**What the task requires**
Report every line in the records below that holds the word "transform".
= = = =
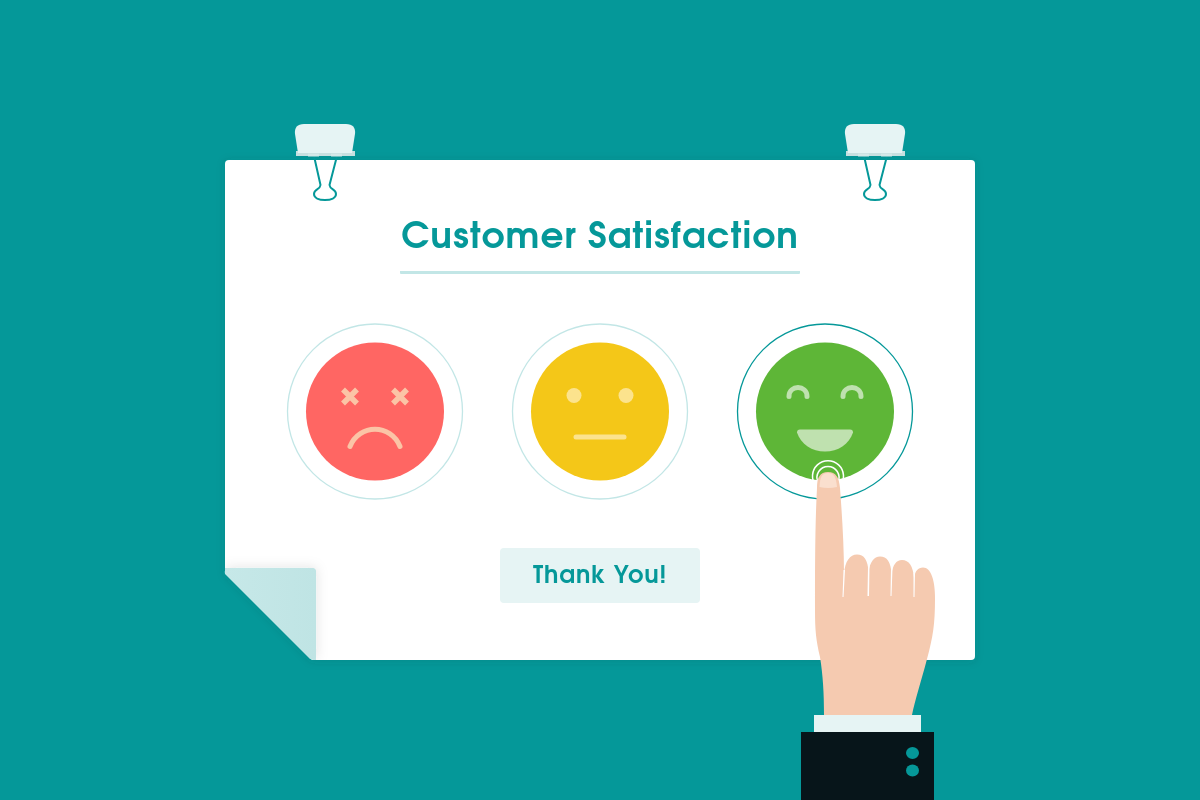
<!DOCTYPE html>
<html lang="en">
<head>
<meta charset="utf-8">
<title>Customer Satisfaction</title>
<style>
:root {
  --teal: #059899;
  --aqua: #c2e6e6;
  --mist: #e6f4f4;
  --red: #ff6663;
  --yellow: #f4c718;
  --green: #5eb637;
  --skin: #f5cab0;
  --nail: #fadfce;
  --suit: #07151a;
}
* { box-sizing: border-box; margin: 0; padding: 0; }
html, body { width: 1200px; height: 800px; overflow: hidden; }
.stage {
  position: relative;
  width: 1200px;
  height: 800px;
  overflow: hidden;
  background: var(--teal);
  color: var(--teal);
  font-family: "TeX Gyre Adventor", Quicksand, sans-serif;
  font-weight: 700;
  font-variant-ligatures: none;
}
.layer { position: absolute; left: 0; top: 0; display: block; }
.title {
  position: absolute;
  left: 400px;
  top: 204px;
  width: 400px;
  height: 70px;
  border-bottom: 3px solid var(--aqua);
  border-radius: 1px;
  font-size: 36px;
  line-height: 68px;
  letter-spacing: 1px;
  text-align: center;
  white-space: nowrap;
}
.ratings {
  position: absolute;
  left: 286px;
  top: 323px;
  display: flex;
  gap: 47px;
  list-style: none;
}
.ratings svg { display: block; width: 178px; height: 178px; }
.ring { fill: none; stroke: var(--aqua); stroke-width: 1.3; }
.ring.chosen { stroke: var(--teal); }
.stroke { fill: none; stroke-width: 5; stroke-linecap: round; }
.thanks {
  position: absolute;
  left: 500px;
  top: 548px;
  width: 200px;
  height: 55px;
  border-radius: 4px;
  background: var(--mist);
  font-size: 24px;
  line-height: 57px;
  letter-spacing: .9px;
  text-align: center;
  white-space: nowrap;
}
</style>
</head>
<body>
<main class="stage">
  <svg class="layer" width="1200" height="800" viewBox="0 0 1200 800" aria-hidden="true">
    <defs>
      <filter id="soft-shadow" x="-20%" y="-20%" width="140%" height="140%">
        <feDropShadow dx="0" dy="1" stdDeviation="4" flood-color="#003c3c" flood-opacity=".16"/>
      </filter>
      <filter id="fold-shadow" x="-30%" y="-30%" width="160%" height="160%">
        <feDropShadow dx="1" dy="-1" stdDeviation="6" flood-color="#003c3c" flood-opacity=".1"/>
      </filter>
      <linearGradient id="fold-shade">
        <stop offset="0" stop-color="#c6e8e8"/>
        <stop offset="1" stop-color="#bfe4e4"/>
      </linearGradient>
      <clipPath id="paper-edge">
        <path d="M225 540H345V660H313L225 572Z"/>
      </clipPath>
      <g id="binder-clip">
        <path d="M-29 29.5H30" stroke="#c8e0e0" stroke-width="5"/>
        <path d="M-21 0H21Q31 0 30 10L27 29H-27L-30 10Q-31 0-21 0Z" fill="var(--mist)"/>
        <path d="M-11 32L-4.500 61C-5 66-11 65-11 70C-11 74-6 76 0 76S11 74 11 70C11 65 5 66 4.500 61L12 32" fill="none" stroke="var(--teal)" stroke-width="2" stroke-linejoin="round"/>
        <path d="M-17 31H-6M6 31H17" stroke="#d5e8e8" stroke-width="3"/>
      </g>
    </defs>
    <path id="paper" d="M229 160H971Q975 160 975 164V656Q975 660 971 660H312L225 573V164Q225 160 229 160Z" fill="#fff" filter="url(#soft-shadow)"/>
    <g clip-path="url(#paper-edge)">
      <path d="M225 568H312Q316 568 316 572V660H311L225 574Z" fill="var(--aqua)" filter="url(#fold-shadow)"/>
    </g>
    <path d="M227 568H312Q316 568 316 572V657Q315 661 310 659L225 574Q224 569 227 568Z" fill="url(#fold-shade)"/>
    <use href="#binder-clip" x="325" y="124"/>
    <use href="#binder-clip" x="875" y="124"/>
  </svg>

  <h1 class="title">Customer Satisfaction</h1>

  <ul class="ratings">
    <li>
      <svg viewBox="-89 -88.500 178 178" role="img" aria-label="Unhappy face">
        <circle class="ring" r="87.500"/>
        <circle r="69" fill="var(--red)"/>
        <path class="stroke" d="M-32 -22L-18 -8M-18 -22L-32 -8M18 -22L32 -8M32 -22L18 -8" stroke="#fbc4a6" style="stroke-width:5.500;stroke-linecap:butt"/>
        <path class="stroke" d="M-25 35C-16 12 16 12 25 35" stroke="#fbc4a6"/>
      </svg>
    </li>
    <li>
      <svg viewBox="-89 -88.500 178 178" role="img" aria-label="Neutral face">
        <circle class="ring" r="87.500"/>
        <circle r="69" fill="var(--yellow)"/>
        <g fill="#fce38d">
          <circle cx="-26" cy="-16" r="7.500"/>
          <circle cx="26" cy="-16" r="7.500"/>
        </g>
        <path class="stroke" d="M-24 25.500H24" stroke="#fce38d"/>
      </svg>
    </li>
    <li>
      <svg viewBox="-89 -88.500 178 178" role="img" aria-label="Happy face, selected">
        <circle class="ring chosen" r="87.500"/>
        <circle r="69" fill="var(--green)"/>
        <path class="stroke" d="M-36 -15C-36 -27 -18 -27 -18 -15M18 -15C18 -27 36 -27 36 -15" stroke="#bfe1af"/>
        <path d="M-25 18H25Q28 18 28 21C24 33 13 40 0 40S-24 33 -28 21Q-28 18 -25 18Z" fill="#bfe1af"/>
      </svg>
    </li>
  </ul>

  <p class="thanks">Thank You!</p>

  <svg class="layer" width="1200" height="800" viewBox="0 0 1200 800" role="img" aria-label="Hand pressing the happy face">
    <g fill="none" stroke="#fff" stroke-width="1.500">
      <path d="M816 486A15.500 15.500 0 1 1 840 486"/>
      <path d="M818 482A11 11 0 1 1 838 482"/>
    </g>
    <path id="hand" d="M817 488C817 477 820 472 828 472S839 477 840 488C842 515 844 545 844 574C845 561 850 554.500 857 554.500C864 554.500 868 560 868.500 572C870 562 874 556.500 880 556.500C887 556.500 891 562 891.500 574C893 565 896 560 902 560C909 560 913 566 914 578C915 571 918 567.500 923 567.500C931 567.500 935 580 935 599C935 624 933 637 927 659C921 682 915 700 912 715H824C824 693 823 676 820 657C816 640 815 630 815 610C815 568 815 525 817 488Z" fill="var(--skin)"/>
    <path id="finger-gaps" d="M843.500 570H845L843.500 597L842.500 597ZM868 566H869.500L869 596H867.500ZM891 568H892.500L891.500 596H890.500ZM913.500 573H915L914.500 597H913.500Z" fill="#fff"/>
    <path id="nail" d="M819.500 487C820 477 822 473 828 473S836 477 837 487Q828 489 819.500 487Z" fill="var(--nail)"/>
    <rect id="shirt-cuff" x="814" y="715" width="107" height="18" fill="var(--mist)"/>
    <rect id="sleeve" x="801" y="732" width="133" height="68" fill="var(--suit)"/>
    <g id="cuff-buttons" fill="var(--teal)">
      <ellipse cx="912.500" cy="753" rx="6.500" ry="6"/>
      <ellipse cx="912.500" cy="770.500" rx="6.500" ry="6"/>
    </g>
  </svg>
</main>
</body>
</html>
= = = =
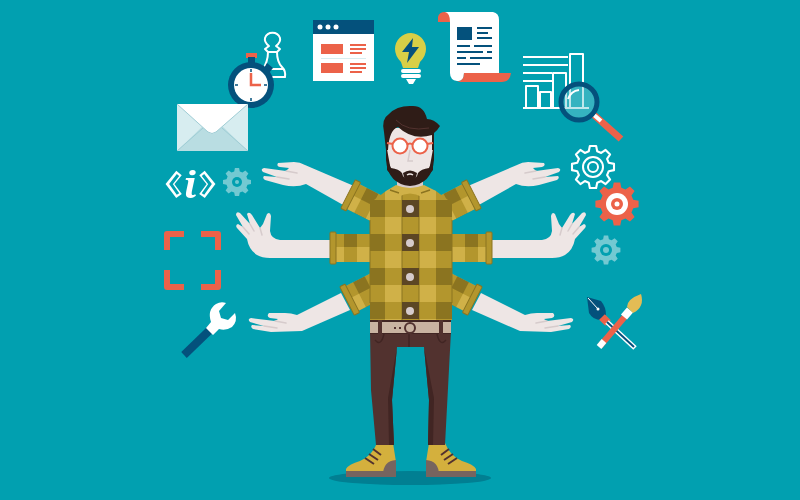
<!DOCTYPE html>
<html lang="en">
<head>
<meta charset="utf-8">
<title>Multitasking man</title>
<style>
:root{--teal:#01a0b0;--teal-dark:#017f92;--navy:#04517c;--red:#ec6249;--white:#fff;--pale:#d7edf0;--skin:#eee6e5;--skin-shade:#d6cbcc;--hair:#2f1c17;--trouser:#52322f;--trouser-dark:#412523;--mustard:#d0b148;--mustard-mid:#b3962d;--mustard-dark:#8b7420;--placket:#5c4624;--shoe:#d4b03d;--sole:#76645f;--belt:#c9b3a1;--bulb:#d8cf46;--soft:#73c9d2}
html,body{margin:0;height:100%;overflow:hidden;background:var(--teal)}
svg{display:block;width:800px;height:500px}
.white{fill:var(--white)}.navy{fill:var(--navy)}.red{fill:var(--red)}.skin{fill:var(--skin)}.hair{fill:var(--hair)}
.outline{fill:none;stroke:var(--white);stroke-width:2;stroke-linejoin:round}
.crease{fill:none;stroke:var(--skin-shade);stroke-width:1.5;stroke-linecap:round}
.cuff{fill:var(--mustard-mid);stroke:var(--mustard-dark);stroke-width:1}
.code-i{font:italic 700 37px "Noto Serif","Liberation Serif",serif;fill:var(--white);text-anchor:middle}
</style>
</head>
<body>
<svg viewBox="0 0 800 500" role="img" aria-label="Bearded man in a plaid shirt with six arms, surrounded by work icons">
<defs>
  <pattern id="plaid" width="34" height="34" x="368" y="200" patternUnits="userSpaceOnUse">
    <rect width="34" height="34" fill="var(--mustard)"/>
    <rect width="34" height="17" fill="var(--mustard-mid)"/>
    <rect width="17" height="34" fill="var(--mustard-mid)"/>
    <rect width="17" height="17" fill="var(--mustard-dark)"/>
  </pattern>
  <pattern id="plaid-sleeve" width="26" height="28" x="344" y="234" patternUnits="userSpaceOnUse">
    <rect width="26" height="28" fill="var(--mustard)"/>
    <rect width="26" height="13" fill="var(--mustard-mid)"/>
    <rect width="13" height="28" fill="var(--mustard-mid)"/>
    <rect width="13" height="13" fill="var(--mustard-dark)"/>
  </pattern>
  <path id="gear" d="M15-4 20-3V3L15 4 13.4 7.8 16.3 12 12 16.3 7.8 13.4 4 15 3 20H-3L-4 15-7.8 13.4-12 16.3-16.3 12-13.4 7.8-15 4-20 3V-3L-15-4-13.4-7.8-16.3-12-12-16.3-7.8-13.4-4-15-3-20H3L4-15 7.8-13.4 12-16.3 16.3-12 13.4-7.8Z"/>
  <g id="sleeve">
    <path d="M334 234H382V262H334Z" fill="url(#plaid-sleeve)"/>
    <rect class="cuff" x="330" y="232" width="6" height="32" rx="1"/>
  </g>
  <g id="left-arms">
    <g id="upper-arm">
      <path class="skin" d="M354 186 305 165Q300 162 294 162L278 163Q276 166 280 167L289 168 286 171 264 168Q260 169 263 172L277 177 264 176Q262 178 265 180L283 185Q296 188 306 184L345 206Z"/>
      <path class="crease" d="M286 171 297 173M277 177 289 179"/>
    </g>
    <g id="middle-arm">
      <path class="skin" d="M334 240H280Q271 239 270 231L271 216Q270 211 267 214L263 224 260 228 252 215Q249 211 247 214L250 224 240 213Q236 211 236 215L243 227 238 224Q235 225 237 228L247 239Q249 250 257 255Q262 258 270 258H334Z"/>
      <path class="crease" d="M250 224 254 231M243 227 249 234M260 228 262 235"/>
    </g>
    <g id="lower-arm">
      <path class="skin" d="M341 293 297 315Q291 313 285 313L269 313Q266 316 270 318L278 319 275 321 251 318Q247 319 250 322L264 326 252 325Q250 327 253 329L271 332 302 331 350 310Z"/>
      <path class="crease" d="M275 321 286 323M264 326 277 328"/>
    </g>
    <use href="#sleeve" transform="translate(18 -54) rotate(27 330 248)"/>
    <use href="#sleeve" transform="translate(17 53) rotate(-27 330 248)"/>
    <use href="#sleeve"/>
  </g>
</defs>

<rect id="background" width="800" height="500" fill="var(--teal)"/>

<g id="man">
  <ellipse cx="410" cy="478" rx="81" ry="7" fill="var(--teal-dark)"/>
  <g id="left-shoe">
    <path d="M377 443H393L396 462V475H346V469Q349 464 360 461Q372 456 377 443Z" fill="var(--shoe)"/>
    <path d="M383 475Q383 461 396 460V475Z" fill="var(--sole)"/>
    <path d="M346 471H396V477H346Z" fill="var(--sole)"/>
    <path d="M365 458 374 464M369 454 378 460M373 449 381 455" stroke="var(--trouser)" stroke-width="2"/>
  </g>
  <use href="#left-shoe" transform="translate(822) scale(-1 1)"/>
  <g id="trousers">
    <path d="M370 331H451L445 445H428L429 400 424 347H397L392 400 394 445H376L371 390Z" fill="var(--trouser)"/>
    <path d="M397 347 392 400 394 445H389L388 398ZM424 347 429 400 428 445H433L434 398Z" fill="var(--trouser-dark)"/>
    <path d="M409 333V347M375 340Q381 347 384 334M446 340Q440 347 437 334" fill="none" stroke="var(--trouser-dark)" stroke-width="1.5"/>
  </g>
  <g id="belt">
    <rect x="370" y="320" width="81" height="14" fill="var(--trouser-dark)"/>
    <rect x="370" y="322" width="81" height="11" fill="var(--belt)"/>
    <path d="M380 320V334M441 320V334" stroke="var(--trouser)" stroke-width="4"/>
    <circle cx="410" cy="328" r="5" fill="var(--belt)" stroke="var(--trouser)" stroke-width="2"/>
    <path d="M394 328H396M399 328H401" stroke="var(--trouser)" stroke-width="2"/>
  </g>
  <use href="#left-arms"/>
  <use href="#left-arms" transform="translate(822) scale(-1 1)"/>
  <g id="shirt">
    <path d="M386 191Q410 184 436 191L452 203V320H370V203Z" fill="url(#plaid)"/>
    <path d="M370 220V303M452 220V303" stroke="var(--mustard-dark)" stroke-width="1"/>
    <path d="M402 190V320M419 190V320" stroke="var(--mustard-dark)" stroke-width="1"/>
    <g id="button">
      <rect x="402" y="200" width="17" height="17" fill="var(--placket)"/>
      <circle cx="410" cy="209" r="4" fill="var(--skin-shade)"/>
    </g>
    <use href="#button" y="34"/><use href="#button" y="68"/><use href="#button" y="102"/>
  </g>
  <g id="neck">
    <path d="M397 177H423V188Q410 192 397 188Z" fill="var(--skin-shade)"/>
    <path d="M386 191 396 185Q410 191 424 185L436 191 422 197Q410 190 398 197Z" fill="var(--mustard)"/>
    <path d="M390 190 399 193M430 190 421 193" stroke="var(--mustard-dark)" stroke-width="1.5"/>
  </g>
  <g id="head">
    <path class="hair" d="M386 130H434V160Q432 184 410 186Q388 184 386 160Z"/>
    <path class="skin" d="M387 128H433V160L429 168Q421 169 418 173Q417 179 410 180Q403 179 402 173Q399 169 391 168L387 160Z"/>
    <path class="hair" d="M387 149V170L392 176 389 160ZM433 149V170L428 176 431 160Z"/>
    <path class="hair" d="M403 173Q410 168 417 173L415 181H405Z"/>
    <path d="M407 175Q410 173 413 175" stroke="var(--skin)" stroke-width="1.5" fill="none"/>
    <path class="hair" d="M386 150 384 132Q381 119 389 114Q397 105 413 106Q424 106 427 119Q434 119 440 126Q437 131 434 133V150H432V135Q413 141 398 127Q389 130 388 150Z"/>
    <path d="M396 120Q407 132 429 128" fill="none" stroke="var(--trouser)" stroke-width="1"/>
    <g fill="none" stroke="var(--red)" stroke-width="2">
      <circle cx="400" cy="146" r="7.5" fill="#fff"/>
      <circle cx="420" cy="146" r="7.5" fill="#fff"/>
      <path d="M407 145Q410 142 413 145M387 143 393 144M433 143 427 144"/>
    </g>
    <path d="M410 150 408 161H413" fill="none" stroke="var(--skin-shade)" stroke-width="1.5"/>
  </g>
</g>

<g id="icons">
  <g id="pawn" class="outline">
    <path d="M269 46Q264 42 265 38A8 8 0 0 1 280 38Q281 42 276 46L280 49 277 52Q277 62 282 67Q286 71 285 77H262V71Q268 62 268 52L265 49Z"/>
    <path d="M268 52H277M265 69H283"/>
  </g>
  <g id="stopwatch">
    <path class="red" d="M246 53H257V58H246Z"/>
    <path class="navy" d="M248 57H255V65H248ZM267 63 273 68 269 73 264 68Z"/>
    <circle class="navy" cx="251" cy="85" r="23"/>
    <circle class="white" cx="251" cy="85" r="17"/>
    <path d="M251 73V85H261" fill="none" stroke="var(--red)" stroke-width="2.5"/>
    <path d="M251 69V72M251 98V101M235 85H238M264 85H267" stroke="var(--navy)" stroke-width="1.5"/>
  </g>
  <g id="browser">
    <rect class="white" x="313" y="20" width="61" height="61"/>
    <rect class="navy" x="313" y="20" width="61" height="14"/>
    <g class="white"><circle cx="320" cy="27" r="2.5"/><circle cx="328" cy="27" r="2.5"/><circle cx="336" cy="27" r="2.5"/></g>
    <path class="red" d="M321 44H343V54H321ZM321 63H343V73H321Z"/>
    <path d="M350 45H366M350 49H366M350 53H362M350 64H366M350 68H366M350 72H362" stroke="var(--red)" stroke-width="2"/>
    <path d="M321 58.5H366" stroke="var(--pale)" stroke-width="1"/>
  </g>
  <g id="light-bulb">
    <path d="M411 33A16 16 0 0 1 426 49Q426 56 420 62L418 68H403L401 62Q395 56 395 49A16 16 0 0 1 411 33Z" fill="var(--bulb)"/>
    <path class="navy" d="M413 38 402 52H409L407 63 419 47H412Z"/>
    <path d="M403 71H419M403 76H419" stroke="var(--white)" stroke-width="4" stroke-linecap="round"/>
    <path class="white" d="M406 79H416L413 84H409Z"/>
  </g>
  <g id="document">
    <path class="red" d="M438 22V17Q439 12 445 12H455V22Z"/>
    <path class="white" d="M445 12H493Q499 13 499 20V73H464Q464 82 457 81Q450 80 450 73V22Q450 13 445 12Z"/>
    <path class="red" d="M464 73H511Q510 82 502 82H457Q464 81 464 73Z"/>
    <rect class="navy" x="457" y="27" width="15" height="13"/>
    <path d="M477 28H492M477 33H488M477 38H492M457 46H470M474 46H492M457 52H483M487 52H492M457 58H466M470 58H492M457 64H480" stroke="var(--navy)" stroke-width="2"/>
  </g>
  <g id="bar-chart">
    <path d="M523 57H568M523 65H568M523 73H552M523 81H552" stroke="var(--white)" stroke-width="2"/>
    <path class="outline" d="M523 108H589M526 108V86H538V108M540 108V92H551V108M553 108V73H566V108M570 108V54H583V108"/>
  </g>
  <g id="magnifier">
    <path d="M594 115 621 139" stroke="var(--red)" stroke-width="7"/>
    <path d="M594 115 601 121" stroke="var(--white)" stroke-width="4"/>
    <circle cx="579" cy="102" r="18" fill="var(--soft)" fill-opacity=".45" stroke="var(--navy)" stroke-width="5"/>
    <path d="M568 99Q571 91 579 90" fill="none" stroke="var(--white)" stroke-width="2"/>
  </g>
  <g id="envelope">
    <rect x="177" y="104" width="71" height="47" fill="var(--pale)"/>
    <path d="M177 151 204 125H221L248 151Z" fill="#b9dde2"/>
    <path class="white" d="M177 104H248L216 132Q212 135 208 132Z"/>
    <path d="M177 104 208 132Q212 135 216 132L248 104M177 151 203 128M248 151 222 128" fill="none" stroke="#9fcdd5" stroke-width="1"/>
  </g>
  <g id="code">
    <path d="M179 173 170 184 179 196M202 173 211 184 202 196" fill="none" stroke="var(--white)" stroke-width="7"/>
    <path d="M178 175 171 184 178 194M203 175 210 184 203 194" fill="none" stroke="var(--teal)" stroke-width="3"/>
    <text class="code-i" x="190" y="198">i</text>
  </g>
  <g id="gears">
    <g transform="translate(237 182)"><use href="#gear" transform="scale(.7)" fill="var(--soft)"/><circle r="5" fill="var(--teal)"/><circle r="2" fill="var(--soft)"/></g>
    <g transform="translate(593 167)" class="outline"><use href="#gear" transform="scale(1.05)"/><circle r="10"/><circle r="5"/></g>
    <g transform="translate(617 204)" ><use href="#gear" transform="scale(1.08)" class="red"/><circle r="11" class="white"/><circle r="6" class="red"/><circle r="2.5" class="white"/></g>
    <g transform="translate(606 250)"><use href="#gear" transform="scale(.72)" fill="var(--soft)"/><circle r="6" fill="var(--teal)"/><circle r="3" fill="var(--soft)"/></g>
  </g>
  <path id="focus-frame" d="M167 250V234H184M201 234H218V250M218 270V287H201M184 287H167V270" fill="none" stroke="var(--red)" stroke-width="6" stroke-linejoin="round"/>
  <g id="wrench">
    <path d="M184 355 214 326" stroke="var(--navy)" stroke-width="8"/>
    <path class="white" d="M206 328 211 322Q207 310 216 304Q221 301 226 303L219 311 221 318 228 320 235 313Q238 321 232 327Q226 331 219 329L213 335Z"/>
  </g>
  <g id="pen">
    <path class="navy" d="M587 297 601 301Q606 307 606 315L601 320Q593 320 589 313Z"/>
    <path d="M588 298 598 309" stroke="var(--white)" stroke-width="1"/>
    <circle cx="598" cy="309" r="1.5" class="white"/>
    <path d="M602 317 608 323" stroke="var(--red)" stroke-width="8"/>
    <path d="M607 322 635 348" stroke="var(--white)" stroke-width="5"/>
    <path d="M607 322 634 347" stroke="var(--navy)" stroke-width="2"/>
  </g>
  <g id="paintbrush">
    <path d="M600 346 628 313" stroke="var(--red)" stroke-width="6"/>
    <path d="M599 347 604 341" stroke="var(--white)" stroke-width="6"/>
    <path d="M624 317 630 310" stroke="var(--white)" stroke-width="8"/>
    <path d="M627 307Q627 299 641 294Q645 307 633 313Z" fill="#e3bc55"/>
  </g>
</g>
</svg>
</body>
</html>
= = = =
**Answer**
    <use href="#sleeve" transform="translate(18 -54) rotate(27 330 248)"/>
    <use href="#sleeve" transform="translate(17 53) rotate(-27 330 248)"/>
  <use href="#left-shoe" transform="translate(822) scale(-1 1)"/>
  <use href="#left-arms" transform="translate(822) scale(-1 1)"/>
    <g transform="translate(237 182)"><use href="#gear" transform="scale(.7)" fill="var(--soft)"/><circle r="5" fill="var(--teal)"/><circle r="2" fill="var(--soft)"/></g>
    <g transform="translate(593 167)" class="outline"><use href="#gear" transform="scale(1.05)"/><circle r="10"/><circle r="5"/></g>
    <g transform="translate(617 204)" ><use href="#gear" transform="scale(1.08)" class="red"/><circle r="11" class="white"/><circle r="6" class="red"/><circle r="2.5" class="white"/></g>
    <g transform="translate(606 250)"><use href="#gear" transform="scale(.72)" fill="var(--soft)"/><circle r="6" fill="var(--teal)"/><circle r="3" fill="var(--soft)"/></g>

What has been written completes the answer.